One glimpse into Jake Williams’ apartment and your senses come to life.

Dominating one wall is a mind-boggling piece of art that features a young and glowering Cassius Clay, poised over a fallen Sonny Liston with the phrase “Float Like A Butterfly, Sting Like A Bee,” worked beautifully into the backdrop. You can feel the power emanating from Clay’s gloves and sense the hopelessness of his victim.

Kansas City Chiefs running back Jamaal Charles takes center stage on another wall. He is almost a blur, mimicking what must be the view most NFL defenders experience as he streaks past them for a long gain.

A trio of prints featuring rock and blues legends John Lennon, B.B. King and Jimi Hendrix hang in his studio and massive action portrait of former Lee’s Summit West High School star Monte Harrison sits on an easel, waiting for the finishing touches.

The one thing each of these pieces of art has in common is its creator – the third-year Grain Valley High School art teacher and assistant football coach – who brings passion to everything he touches, and paints.

Williams, who graduated with an art degree from Southwest Baptist University in Bolivar, Missouri, has been teaching art at Grain Valley for three years. Last week, he pulled off a remarkable coup by hosting an hour-and-a-half Skype session with legendary artist Stephen Holland (stephenhollandstudios.com).

That brush with fame has provided even more inspiration and stoked the passion and love of art that has been a driving force in Williams’ life since he was a youngster.

“I guess you could say I’ve come a long way since I was drawing pictures of Batman & Robin and Spiderman when I was a little kid,” chuckled Williams, who has sold several original pieces and lithographs (jakewilliamsart.com). I’ve always loved art and sports and have been so fortunate to have combined them into my teaching and coaching career.

“And when I’m away from school, I can create pieces of art that I enjoy – and that I hope other people enjoy, too. Setting up the Skype session with Stephen Holland last week was really the highlight of my teaching career. When I was able to contact him through his agent, and he agreed to talk to my students, I was just amazed. We’ve talked a few times since and I hope one day to go out to California and meet him – he actually invited me to his studio.

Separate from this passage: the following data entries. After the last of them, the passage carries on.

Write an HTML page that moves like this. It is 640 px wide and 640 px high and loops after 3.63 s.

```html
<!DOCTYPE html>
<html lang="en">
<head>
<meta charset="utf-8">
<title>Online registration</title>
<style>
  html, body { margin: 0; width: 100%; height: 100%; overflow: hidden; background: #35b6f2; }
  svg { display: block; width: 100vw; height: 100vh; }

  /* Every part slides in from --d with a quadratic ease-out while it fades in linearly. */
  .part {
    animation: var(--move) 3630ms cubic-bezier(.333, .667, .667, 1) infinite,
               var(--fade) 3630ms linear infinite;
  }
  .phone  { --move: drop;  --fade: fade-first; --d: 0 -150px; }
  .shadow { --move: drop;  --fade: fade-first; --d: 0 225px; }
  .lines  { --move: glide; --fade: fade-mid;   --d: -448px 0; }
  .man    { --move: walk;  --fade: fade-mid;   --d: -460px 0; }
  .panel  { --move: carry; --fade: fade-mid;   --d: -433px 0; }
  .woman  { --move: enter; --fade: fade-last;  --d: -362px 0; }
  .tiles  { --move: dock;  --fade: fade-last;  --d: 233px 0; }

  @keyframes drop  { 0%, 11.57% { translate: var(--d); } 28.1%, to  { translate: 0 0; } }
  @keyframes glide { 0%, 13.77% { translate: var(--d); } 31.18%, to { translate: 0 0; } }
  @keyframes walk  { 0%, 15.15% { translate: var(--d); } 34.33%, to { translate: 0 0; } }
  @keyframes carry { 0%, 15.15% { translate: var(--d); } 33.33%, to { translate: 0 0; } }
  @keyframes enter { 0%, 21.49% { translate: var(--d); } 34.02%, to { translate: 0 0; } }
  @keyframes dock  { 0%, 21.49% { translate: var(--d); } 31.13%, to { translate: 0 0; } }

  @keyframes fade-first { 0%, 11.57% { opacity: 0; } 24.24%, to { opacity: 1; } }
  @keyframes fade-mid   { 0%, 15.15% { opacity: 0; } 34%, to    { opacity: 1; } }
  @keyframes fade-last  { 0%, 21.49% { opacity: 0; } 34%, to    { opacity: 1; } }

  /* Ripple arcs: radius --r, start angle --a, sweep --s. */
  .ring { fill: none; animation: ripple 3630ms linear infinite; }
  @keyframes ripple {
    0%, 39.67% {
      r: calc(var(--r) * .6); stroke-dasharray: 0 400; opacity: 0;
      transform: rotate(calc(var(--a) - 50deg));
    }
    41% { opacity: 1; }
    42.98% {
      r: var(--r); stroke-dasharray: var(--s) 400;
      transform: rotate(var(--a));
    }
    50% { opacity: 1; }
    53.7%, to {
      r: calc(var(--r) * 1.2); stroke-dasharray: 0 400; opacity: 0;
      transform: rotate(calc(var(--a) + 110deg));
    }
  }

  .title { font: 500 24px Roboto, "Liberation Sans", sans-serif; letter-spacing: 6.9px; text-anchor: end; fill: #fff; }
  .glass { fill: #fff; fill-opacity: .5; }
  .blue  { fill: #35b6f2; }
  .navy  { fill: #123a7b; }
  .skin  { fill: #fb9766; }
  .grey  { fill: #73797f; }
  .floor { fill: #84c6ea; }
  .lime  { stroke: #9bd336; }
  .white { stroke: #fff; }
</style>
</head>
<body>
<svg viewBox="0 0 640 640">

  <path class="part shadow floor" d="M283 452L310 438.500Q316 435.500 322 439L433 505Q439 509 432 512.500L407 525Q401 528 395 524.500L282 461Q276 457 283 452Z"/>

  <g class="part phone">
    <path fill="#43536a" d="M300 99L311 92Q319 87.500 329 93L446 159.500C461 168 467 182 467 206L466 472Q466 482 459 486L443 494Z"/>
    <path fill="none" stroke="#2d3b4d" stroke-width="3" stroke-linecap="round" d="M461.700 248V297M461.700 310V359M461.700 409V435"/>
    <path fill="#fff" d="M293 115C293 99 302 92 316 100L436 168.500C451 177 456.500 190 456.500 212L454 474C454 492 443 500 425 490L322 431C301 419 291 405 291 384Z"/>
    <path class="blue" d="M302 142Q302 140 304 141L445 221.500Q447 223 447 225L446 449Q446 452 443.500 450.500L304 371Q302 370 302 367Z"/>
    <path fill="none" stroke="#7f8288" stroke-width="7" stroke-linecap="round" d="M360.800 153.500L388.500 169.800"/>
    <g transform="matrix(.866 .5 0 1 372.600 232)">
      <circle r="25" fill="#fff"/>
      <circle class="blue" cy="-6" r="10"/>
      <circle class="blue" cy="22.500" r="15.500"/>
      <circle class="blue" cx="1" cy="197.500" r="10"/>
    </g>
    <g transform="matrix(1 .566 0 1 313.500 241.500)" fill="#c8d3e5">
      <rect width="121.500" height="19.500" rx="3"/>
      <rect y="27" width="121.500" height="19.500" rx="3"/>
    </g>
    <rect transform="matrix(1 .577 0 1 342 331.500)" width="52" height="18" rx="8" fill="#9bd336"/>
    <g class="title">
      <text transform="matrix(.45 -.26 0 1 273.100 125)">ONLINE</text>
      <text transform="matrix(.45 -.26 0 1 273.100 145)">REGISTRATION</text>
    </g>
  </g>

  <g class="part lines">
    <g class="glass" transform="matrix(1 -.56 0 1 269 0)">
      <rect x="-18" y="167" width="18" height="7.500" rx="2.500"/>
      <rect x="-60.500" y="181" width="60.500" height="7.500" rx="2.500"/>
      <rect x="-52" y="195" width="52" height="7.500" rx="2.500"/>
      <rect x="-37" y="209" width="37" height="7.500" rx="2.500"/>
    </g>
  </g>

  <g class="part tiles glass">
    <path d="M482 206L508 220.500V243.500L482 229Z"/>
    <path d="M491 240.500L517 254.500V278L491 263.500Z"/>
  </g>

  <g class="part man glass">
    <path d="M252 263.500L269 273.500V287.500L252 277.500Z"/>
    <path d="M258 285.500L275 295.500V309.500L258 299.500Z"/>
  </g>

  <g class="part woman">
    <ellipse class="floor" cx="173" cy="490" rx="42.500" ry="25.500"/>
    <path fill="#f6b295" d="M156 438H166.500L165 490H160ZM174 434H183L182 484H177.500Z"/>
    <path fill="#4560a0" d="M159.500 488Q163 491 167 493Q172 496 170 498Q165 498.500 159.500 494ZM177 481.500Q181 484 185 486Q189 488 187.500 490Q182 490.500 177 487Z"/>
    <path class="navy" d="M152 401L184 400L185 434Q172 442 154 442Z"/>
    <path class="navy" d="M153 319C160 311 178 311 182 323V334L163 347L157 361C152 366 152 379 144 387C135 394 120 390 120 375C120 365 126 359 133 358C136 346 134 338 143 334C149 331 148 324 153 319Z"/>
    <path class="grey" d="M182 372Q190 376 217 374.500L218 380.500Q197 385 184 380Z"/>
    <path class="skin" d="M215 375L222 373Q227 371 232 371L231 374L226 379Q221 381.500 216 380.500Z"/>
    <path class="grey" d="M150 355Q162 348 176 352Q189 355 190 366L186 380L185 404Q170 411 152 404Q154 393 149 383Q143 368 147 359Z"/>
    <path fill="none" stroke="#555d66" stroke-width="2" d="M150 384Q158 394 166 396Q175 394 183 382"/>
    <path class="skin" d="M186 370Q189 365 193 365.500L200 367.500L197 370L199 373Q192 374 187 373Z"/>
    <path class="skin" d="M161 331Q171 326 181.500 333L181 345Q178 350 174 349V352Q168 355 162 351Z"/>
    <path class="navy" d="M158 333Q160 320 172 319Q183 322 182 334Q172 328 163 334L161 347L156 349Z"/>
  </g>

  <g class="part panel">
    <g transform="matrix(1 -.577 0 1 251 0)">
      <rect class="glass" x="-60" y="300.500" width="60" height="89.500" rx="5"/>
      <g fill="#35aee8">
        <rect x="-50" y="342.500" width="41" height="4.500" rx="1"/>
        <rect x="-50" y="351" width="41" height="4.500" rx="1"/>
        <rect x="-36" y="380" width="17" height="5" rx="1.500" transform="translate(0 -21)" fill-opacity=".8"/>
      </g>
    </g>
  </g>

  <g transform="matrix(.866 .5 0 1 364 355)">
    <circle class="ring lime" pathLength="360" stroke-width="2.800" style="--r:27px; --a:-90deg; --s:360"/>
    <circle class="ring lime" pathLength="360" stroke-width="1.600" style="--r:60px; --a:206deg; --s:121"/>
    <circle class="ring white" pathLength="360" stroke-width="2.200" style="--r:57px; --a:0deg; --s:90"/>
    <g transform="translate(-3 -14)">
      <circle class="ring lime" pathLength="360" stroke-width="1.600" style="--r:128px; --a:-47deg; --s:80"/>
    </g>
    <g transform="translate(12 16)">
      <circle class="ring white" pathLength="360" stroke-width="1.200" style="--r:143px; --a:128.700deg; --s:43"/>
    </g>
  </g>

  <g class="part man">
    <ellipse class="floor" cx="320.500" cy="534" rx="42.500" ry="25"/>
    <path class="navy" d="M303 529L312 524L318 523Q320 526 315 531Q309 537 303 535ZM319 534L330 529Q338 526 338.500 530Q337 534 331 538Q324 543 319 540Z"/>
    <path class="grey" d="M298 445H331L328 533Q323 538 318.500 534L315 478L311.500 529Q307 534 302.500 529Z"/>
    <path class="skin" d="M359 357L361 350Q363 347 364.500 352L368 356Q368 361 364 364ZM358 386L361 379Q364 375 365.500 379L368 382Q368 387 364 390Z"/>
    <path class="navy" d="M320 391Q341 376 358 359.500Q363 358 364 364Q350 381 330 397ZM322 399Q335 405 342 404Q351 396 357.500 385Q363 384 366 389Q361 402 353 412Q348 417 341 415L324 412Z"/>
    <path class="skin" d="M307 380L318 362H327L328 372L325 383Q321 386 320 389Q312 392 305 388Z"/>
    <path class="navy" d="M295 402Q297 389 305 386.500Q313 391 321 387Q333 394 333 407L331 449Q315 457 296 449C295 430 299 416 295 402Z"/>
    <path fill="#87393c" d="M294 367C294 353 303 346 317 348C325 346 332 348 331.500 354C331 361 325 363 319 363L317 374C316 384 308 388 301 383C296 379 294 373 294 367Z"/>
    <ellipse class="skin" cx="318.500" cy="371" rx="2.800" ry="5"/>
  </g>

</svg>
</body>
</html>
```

“The piece I did on Muhammad Ali (who was known as Cassius Clay at the time he defeated Liston) was really inspired by Stephen’s work. He always incorporates great backgrounds into his work, and I tried to do that with the ‘Float Like A Butterfly, Sting Like A Bee,’ motto in the background.”

That painting will always hold a special place in Williams’ personal gallery, because he worked on it some 20 hours – then went back and worked on it some more, fine tuning some areas that “just weren’t right.”

“A lot of trial and error in that piece – which is one of my earliest pieces,” Williams explained. “I can look back at my earlier works and see a lot of room for improvement. I think the more I paint, the better I get. And I love painting and making pieces of art that folks like.”

He is currently working on two pieces for Harrison, the former Lee’s Summit West standout who is now a minor league prospect in the Milwaukee Brewers organization.

While he was recovering from a knee injury, Williams met former Kansas City Chiefs player Alphonso Hoge (2005-2006) and wound up doing a portrait that now hangs in the former defensive tackle’s home.

“That was pretty cool,” Williams said. “Meeting Alphonso led to a few more contacts and I hope to expand my opportunities to do some work for pro athletes.”

One his most recent pieces is a smiling portrait of Kansas City Royals World Series MVP Salvador Perez, which was a collaborative effort with Luke Hammontree, a former Grain Valley art student.

“That was a lot of fun,” Williams said. “I’d never done a collaborative piece of art and we both enjoyed it. Luke graduated last year and he has so much talent. He came back last week for the Skype session with Stephen and he really enjoyed it. You could tell he was inspired. I was certainly inspired and so were my students.”

Inspiration, talent and passion are equal parts of Williams’ love of art and life.

“How many people can say they get up and go to work every day and love what they do?” Williams asked. “I’m a lucky guy.”